Hurricane Sandy is threatening 50 million people on America's heavily-populated East Coast, with forecasters warning that New York could bear the brunt of the one-of-a-kind superstorm.
Federal Emergency Management Administrator Craig Fugate warned the "time for preparing and talking is about over" as Sandy makes its way up the Atlantic on a collision course with two other weather systems that could turn it into one of the most fearsome storms on record in the US. "People need to be acting now," he said.
Forecasters warned the megastorm could wreak havoc over 800 miles from the East Coast to the Great Lakes, and states of emergency have been declared from North Carolina to Connecticut.
Airlines cancelled more than 7,600 flights and Amtrak has suspended passenger train services across the north-east.

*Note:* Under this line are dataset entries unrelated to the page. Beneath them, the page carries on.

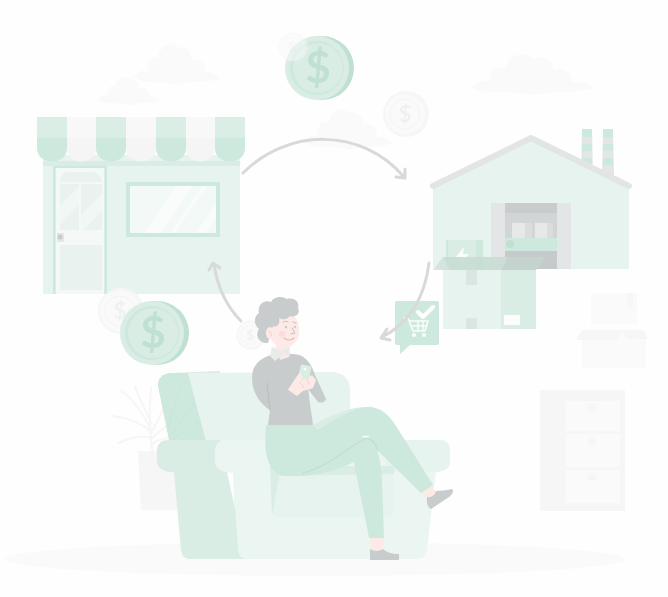
<!DOCTYPE html>
<html lang="en">
<head>
<meta charset="utf-8">
<title>Online shopping cycle</title>
<style>
:root{--paper:#fefefe;--mint-pale:#e6f3ee;--mint-light:#ebf6f2;--mint:#d9ede4;--mint-deep:#cde8dd;--mint-dark:#bfe0d2;--grey:#c9cccc;--grey-light:#e4e5e6;--ghost:#fafafa;--ghost-deep:#f6f6f6;--arrow:#d9d9d9;--skin:#fdeae7;--white:#fbfdfc}
html,body{margin:0;background:var(--paper);overflow:hidden}
svg{display:block;width:668px;height:597px}
.pale{fill:var(--mint-pale)}.light{fill:var(--mint-light)}.mint{fill:var(--mint)}.deep{fill:var(--mint-deep)}.dark{fill:var(--mint-dark)}
.grey{fill:var(--grey)}.grey-light{fill:var(--grey-light)}.ghost{fill:var(--ghost)}.ghost-deep{fill:var(--ghost-deep)}.skin{fill:var(--skin)}.white{fill:var(--white)}
.line{fill:none;stroke-linecap:round;stroke-linejoin:round}
.arrow{stroke:var(--arrow);stroke-width:3}
.ghost-line{stroke:var(--ghost-deep);stroke-width:2}
.sign{font:700 44px Lato,sans-serif;text-anchor:middle;fill:var(--mint-dark)}
.ghost-sign{font:700 22px Lato,sans-serif;text-anchor:middle;fill:#f0f0f0}
</style>
</head>
<body>
<svg viewBox="0 0 668 597" role="img" aria-label="A customer in an armchair orders by phone, linked by arrows to a shop and a warehouse">
<defs>
<g id="coin">
<ellipse class="dark" cx="3" rx="32" ry="32"/>
<ellipse class="mint" cx="-2" rx="32" ry="32"/>
<circle class="deep" cx="-2" r="27"/>
<circle class="mint" cx="-1" r="25"/>
<text class="sign" x="-1" y="15">$</text>
</g>
<g id="ghost-coin">
<circle class="ghost-deep" r="23"/>
<circle class="ghost" cx="-1" r="20"/>
<circle class="line" cx="-1" r="15" stroke="#f4f4f4"/>
<text class="ghost-sign" x="-1" y="8">$</text>
</g>
<path id="cloud" d="M0 34C6 27 14 27 20 28C16 18 26 12 34 15C37 3 52-3 62 5C72 2 82 8 83 17C95 14 103 22 101 29C110 28 117 31 123 35C110 40 92 38 80 39C62 45 48 39 38 39C24 40 8 39 0 34Z"/>
<g id="chimney">
<path class="grey-light" d="M0 0H10L11 46H-1Z"/>
<path class="deep" d="M0 0H10V8H0ZM0 15H10V22H0ZM0 29H10V36H0Z"/>
</g>
</defs>

<g id="background">
<ellipse class="ghost" cx="315" cy="559" rx="310" ry="17"/>
<use href="#cloud" class="ghost" transform="translate(471 53)"/>
<use href="#cloud" class="ghost" transform="translate(134 43) scale(.7 1)"/>
<use href="#cloud" class="ghost" transform="translate(98 76) scale(.5 .7)"/>
<use href="#cloud" class="ghost" transform="translate(304 108) scale(.72 1)"/>
<g id="plant">
<path class="line ghost-line" d="M153 455Q148 425 151 387M152 432Q140 405 121 390M152 432Q134 418 112 416M152 438Q137 434 119 443M153 430Q165 402 181 387M153 437Q172 419 194 414M153 443Q168 435 188 440M152 424Q138 396 135 386"/>
<path class="ghost-deep" d="M138 451H184V510H141Z"/>
</g>
<g id="cabinet">
<path class="ghost-deep" d="M540 390H625V511H540Z"/>
<path class="ghost" d="M566 401H620V431H566ZM566 434H620V467H566ZM566 470H620V503H566Z"/>
<g class="ghost-deep"><circle cx="592" cy="407" r="4"/><circle cx="592" cy="442" r="4"/><circle cx="592" cy="477" r="4"/></g>
</g>
<g id="spare-parcels">
<path class="ghost" d="M591 293H637V324H591ZM582 331H622V368H582ZM622 331H646V368H622Z"/>
<path class="ghost-deep" d="M627 293H633V307H627ZM582 330H622L616 340H576ZM622 330H643L648 339H627Z"/>
</g>
</g>

<g id="shop">
<rect class="pale" x="43" y="155" width="197" height="139"/>
<rect class="deep" x="53" y="166" width="54" height="128"/>
<rect class="mint" x="55" y="168" width="50" height="126"/>
<rect x="56" y="168" width="48" height="126" fill="#f4f9f7"/>
<path fill="#e9f2ee" d="M60 182Q61 172 68 172H92Q101 173 102 182ZM60 184H79V230H60ZM81 184H102V230H81ZM60 245H102V290H60Z"/>
<path fill="#f0f7f4" d="M60 205L79 187V205L60 224ZM81 214L102 194V211L84 230H81Z"/>
<rect class="grey-light" x="57" y="233" width="7" height="9" rx="1"/>
<circle class="grey" cx="60" cy="237" r="2.5"/>
<rect class="deep" x="126" y="182" width="94" height="55"/>
<rect x="130" y="186" width="86" height="47" fill="#f3f9f7"/>
<path fill="#fafcfb" d="M144 233L176 186H193L161 233ZM170 233L202 186H207L175 233ZM196 233L216 204V219L207 233Z"/>
<path class="mint" d="M43 161H240V166H43Z"/>
<g id="awning">
<path class="deep" d="M37 117H67V148C67 166 37 166 37 148ZM96 117H126V148C126 166 96 166 96 148ZM156 117H186V148C186 166 156 166 156 148ZM215 117H245V148C245 166 215 166 215 148Z"/>
<path fill="#f5f5f5" d="M67 117H96V148C96 166 67 166 67 148ZM126 117H156V148C156 166 126 166 126 148ZM186 117H215V148C215 166 186 166 186 148Z"/>
<path fill="#fff" opacity=".25" d="M37 117H245V138H37Z"/>
</g>
</g>

<g id="warehouse">
<use href="#chimney" x="582" y="129"/>
<use href="#chimney" x="603" y="129"/>
<path class="pale" d="M433 186L531 138L629 186V269H433Z"/>
<path class="line" d="M433 186L531 138L629 186" stroke="#e3e4e5" stroke-width="6"/>
<rect class="grey-light" x="491" y="203" width="80" height="66"/>
<rect x="505" y="203" width="52" height="66" fill="#d2d5d5"/>
<path class="grey" d="M505 203H557V213H505Z"/>
<path fill="#e6e9e8" d="M512 223H532V239H512ZM535 223H553V239H535Z"/>
<path fill="#dadddc" d="M525 223H532V239H525ZM547 223H553V239H547Z"/>
<rect class="deep" x="505" y="238" width="52" height="13"/>
<circle class="dark" cx="510" cy="244" r="4"/>
<path fill="#c6cacb" d="M505 251H557V269H505Z"/>
</g>

<g id="delivery-boxes">
<rect class="deep" x="446" y="240" width="37" height="30"/>
<rect class="mint" x="448" y="240" width="28" height="30"/>
<path class="white" d="M464 247L456 257H462L460 265L469 254H463Z"/>
<rect class="pale" x="443" y="269" width="58" height="60"/>
<rect class="mint" x="501" y="269" width="35" height="60"/>
<path d="M443 257H508L501 270H433Z" fill="#cfe3da" opacity=".8"/>
<path d="M508 257H546L536 270H501Z" fill="#c4d3cd"/>
<path d="M443 257H508L501 270H450Z" fill="#c5dcd2" opacity=".6"/>
<path fill="#d9e6e1" d="M466 270H477V285H466ZM466 318H477V329H466Z"/>
<rect class="white" x="504" y="315" width="16" height="10" rx="1"/>
</g>

<g id="coins">
<use href="#coin" x="319" y="68"/>
<use href="#ghost-coin" transform="translate(293 47) scale(.63)" opacity=".5"/>
<use href="#ghost-coin" x="406" y="114"/>
<use href="#ghost-coin" x="121" y="311"/>
<use href="#ghost-coin" transform="translate(251 335) scale(.63)"/>
<use href="#coin" x="154" y="333"/>
</g>

<g id="order-bubble">
<path class="deep" d="M397 301H437Q439 301 439 303V343Q439 345 437 345H410L400 354V345H397Q395 345 395 343V303Q395 301 397 301Z"/>
<path class="line" d="M404 318H408L413 331H425L428 321H410M412 326H426M418 321V331M423 321V331" stroke="#fbfdfc" stroke-width="1.5"/>
<circle class="white" cx="414" cy="335" r="2"/><circle class="white" cx="424" cy="335" r="2"/>
<path class="line" d="M418 312L423 317L433 307" stroke="#fff" stroke-width="4"/>
</g>

<g id="cycle-arrows" class="line arrow">
<path d="M243 173C288 128 361 127 404 177M405 169V178L396 177"/>
<path d="M429 263C425 296 410 323 382 337M387 329L381 338L390 340"/>
<path d="M241 321C226 306 218 289 214 265M209 270L213 263L220 268"/>
</g>

<g id="armchair">
<path class="mint" d="M158 386Q158 374 171 373L220 371L240 455H178Z"/>
<path class="deep" d="M158 386Q158 374 171 373H188L207 445H170Z"/>
<path class="line" d="M167 432L180 388M169 436L195 402M171 440L202 420" stroke="#c6e4d7" stroke-width="1" opacity=".7"/>
<path class="pale" d="M188 373L332 372Q348 373 350 388V470H222L207 445Z"/>
<path class="light" d="M232 440H441Q450 441 450 450V463Q449 471 436 472L427 550Q426 559 417 559H236Z"/>
<path class="pale" d="M386 440H441Q450 441 450 450V463Q449 471 436 472H386Z"/>
<path class="mint" d="M157 449Q158 440 169 440H220L246 559H190Q182 559 181 550L174 472Q158 472 157 462Z"/>
<path class="light" d="M215 450Q216 440 228 440H258Q270 442 271 457L275 559H247Q239 559 238 550L233 473Q216 472 215 462Z"/>
<path class="pale" d="M271 470H394V510Q394 517 386 517H280Q272 517 272 510Z"/>
<path class="mint" d="M270 466H394V474L279 476L272 516Z"/>
</g>

<g id="customer">
<g id="legs">
<path class="skin" d="M370 536H384L383 553H371ZM420 489L430 483L438 495L429 502Z"/>
<path class="grey" d="M370 549Q377 553 383 549Q388 554 399 554V560H370ZM427 497Q434 498 436 491Q444 491 452 489Q455 492 449 497L431 509Q426 507 427 497Z"/>
<path class="mint" d="M300 432C330 415 350 407 366 407C382 406 390 416 396 426L433 485L421 492L366 437L330 468Z"/>
<path class="deep" d="M266 425H312L318 430C335 420 351 408 370 407C383 409 391 419 397 428L433 485L421 493L377 450C383 466 382 487 384 538H369C364 510 358 485 354 462C335 472 310 477 286 476C268 474 263 454 266 425Z"/>
<path class="line" d="M303 473C327 467 348 448 366 438Q374 439 378 450" stroke="#bfe0d2" stroke-width="1.3"/>
<path class="white" d="M361 437Q366 434 370 437Q366 438 361 437Z"/>
</g>
<g id="body">
<path class="grey" d="M271 355Q281 350 291 354C304 353 311 362 315 375L326 399Q324 404 318 402L308 389L313 425H268L270 410C254 400 250 383 253 370Q257 359 271 355Z"/>
<path class="line" d="M270 410L267 383M295 391Q283 399 277 410M308 389L306 377" stroke="#babebe" stroke-width="1"/>
<path class="skin" d="M275 345L290 344L289 357L280 360Z"/>
<path fill="#e9ebeb" d="M272 347L281 351L289 347L290 356L283 354L275 361L270 356Z"/>
</g>
<g id="head">
<path class="skin" d="M275 316Q288 310 296 318Q300 325 299 334Q297 346 286 347Q272 347 269 334Z"/>
<path class="grey" d="M268 343C258 343 255 335 259 329C253 324 254 316 259 313C257 305 264 299 271 302C274 296 283 296 287 299C294 297 300 302 298 308C301 314 295 318 290 316C286 321 281 319 279 318C281 324 276 328 273 326Z"/>
<ellipse class="skin" cx="270" cy="333" rx="4" ry="6"/>
<path class="line" d="M269 331Q272 332 271 336" stroke="#efcfca" stroke-width="1"/>
<path class="line" d="M283 322Q286 320 288 322M293 322L296 323M292 328L295 333L291 334" stroke="#bfc3c3" stroke-width="1"/>
<circle class="grey" cx="286" cy="327" r="1.3"/><circle class="grey" cx="295" cy="327" r="1.2"/>
<path class="line" d="M284 338Q289 342 294 338" stroke="#ddb9b5" stroke-width="1.2"/>
<circle cx="282" cy="334" r="3" fill="#fadcd8"/>
</g>
<g id="hands-and-phone">
<rect class="mint" x="299" y="365" width="11" height="18" rx="2" transform="rotate(12 304 374)"/>
<circle class="white" cx="305" cy="369" r="1.5"/>
<path class="skin" d="M287 391L295 379L300 372L303 377L300 382L307 378L312 375L316 380L313 388L303 391L297 396Z"/>
<path class="line" d="M300 382L304 388M307 378L309 384" stroke="#f2d3ce" stroke-width="1"/>
<path class="grey" d="M270 407L287 389L298 397L278 413Z"/>
</g>
</g>
</svg>
</body>
</html>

New York and Philadelphia moved to shut down their subways, buses and commuter trains on Sunday night and announced that schools would be closed on Monday. Boston, Washington and Baltimore also shut down schools.
As rain from the leading edges of the monster hurricane began to fall over the north-east, tens of thousands of people in coastal areas from Maryland to Connecticut were under orders to clear out. That included 50,000 in Delaware alone and 30,000 in Atlantic City, New Jersey, where the city's 12 casinos were forced to shut down for only the fourth time in the 34-year history of legalised gambling there.
Authorities have warned that the biggest US city could get hit with an 11ft wall of water that could swamp parts of lower Manhattan, flood subway tunnels and cripple the network of electrical and communications lines that are vital to the nation's financial centre.
The National Hurricane Centre said the Category 1 hurricane had top sustained winds of 75mph, with higher gusts. It is moving towards the north east at 14mph. Hurricane-force winds extend up to 175 miles from the storm's centre.
Sandy was expected to hook left towards the mid-Atlantic coast and come ashore late on Monday or early Tuesday, most likely in New Jersey, colliding with a wintry storm moving in from the west and cold air streaming down from the Arctic.
Forecasters said the monster combination could bring close to a foot of rain, a potentially lethal storm surge and punishing winds extending hundreds of miles outwards from the storm's centre. It could also dump up to 2ft of snow in Kentucky, North Carolina and West Virginia.